Much of the material we will cover will only be presented in lectures. Copies of the slides, annotated with brief notes, will be available. The slides may be modified and expanded to clarify questions raised during the lecture, so they will normally be published a few days after each lecture.
The brief notes I provide should be supplemented with notes taken by you during the lecture. If you are unable to attend a lecture, you should try to go through the slides with someone who did. Don't be shy about asking someone to do this---explaining things to you will probably help them at least as much as it helps you.
The first 5 chapters of Genesereth, Computational Logic, 2012, provide a good summary of much of the basic technical material on propositional logic covered in this course.

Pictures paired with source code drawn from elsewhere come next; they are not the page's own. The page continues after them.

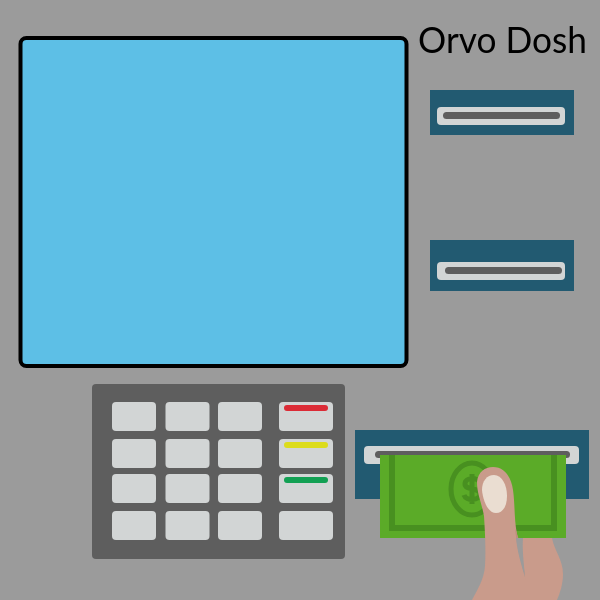
<!DOCTYPE html>
<html lang="en">
<head>
<meta charset="utf-8">
<title>Cash machine</title>
<style>
:root {
  --panel: #9b9b9b;
  --ink: #000;
  --screen: #5dbfe6;
  --slot-plate: #225a71;
  --light: #d2d5d5;
  --dark: #5e5e5e;
  --cancel: #db2b36;
  --clear: #dcdc1c;
  --enter: #12a053;
  --note: #5bab28;
  --note-dark: #489020;
  --skin: #c99b8b;
  --skin-shade: #bd8d7d;
  --nail: #eaddd1;
}
html, body { margin: 0; overflow: hidden; background: var(--panel); }
.machine { display: block; width: 600px; height: 600px; }
.brand { font: 400 36px Lato, "Open Sans", sans-serif; fill: var(--ink); }
.screen { fill: var(--screen); stroke: var(--ink); stroke-width: 4; }
.plate { fill: var(--slot-plate); }
.lip, .key { fill: var(--light); }
.gap, .keypad { fill: var(--dark); }
.cancel { fill: var(--cancel); }
.clear { fill: var(--clear); }
.enter { fill: var(--enter); }
.note { fill: var(--note); }
.note-line { fill: none; stroke: var(--note-dark); stroke-width: 6; }
.note-coin { fill: none; stroke: var(--note-dark); stroke-width: 5; }
.note-sign { fill: none; stroke: var(--note-dark); stroke-width: 5; }
.skin { fill: var(--skin); }
.skin-shade { fill: var(--skin-shade); }
.nail { fill: var(--nail); }
</style>
</head>
<body>
<svg class="machine" viewBox="0 0 600 600" role="img" aria-label="Cash machine with a hand taking a banknote">
  <defs>
    <rect id="key" class="key" width="44" height="29" rx="4"/>
    <rect id="wide-key" class="key" width="54" height="29" rx="4"/>
    <rect id="key-stripe" x="5" y="3" width="44" height="6" rx="3"/>
    <g id="key-row">
      <use href="#key" x="112"/>
      <use href="#key" x="165.500"/>
      <use href="#key" x="218"/>
      <use href="#wide-key" x="279"/>
    </g>
  </defs>

  <rect width="600" height="600" fill="var(--panel)"/>
  <text class="brand" x="418" y="53" textLength="169" lengthAdjust="spacingAndGlyphs">Orvo Dosh</text>
  <rect class="screen" x="20.500" y="38" width="386" height="328" rx="6"/>

  <g id="card-slot">
    <rect class="plate" x="430" y="90" width="144" height="45"/>
    <rect class="lip" x="437" y="107" width="128" height="18" rx="4"/>
    <rect class="gap" x="443" y="112" width="117" height="7" rx="3.500"/>
  </g>
  <g id="receipt-slot">
    <rect class="plate" x="430" y="240" width="144" height="51"/>
    <rect class="lip" x="437" y="262" width="128" height="18" rx="4"/>
    <rect class="gap" x="445" y="267" width="117" height="7" rx="3.500"/>
  </g>

  <g id="keypad">
    <rect class="keypad" x="92" y="384" width="253" height="175" rx="4"/>
    <use href="#key-row" y="402"/>
    <use href="#key-row" y="439"/>
    <use href="#key-row" y="474"/>
    <use href="#key-row" y="511"/>
    <use class="cancel" href="#key-stripe" x="279" y="402"/>
    <use class="clear" href="#key-stripe" x="279" y="439"/>
    <use class="enter" href="#key-stripe" x="279" y="474"/>
  </g>

  <g id="cash-slot">
    <rect class="plate" x="355" y="430" width="234" height="69"/>
    <rect class="lip" x="364" y="446" width="215" height="18" rx="4"/>
    <rect class="gap" x="375" y="451" width="195" height="7" rx="3.500"/>
  </g>

  <g id="banknote">
    <rect class="note" x="380" y="455" width="186" height="83"/>
    <path class="note-line" d="M392 455V528H554V455"/>
    <ellipse class="note-coin" cx="472" cy="489" rx="21" ry="26"/>
    <path class="note-sign" d="M480 483C478 477 465 477 465 484C465 491 480 487 480 494C480 501 466 501 464 495M472 474V504"/>
  </g>

  <g id="hand">
    <path class="skin" d="M518 538H552C554 550 563 560 563 574C563 584 560 593 557 600H515Z"/>
    <path class="skin" d="M477 482C478 472 485 467 493 467C504 467 511 476 513 490C515 503 514 519 517 534C520 550 525 563 526 580V600H472C477 590 484 580 485 566C486 550 485 532 484 516C482 504 477 494 477 482Z"/>
    <path class="skin-shade" d="M515 528C517 548 521 562 525 577C523 560 521 547 518 537Z"/>
    <path fill="var(--panel)" d="M516 538H523C522 550 524 564 525 577C521 564 517 550 516 538Z"/>
    <path class="nail" d="M482 490C482 481 487 475 494 475C502 475 507 485 507 496C507 506 503 513 496 513C488 513 483 501 482 490Z"/>
  </g>
</svg>
</body>
</html>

Another reference is Foundations of Computer Science by Aho and Ullman. This book has been taken out of print by W. H. Freeman. You may be lucky and find a used copy, e.g. on Amazon, but it is freely available for download on the web :-)
As a secondary reference, I suggest you purchase Kozen's Automata and Computability. Kozen will provide useful further reading for some of the material in the second half of the course. Although at most the first 50 pages or so are relevant for this course, this book is also used in Inf2.
Informatics Forum, 10 Crichton Street, Edinburgh, EH8 9AB, Scotland, UK
Tel: +44 131 651 5661, Fax: +44 131 651 1426, E-mail: email@example.com
Please contact our webadmin with any comments or corrections. Logging and Cookies
Unless explicitly stated otherwise, all material is copyright © The University of Edinburgh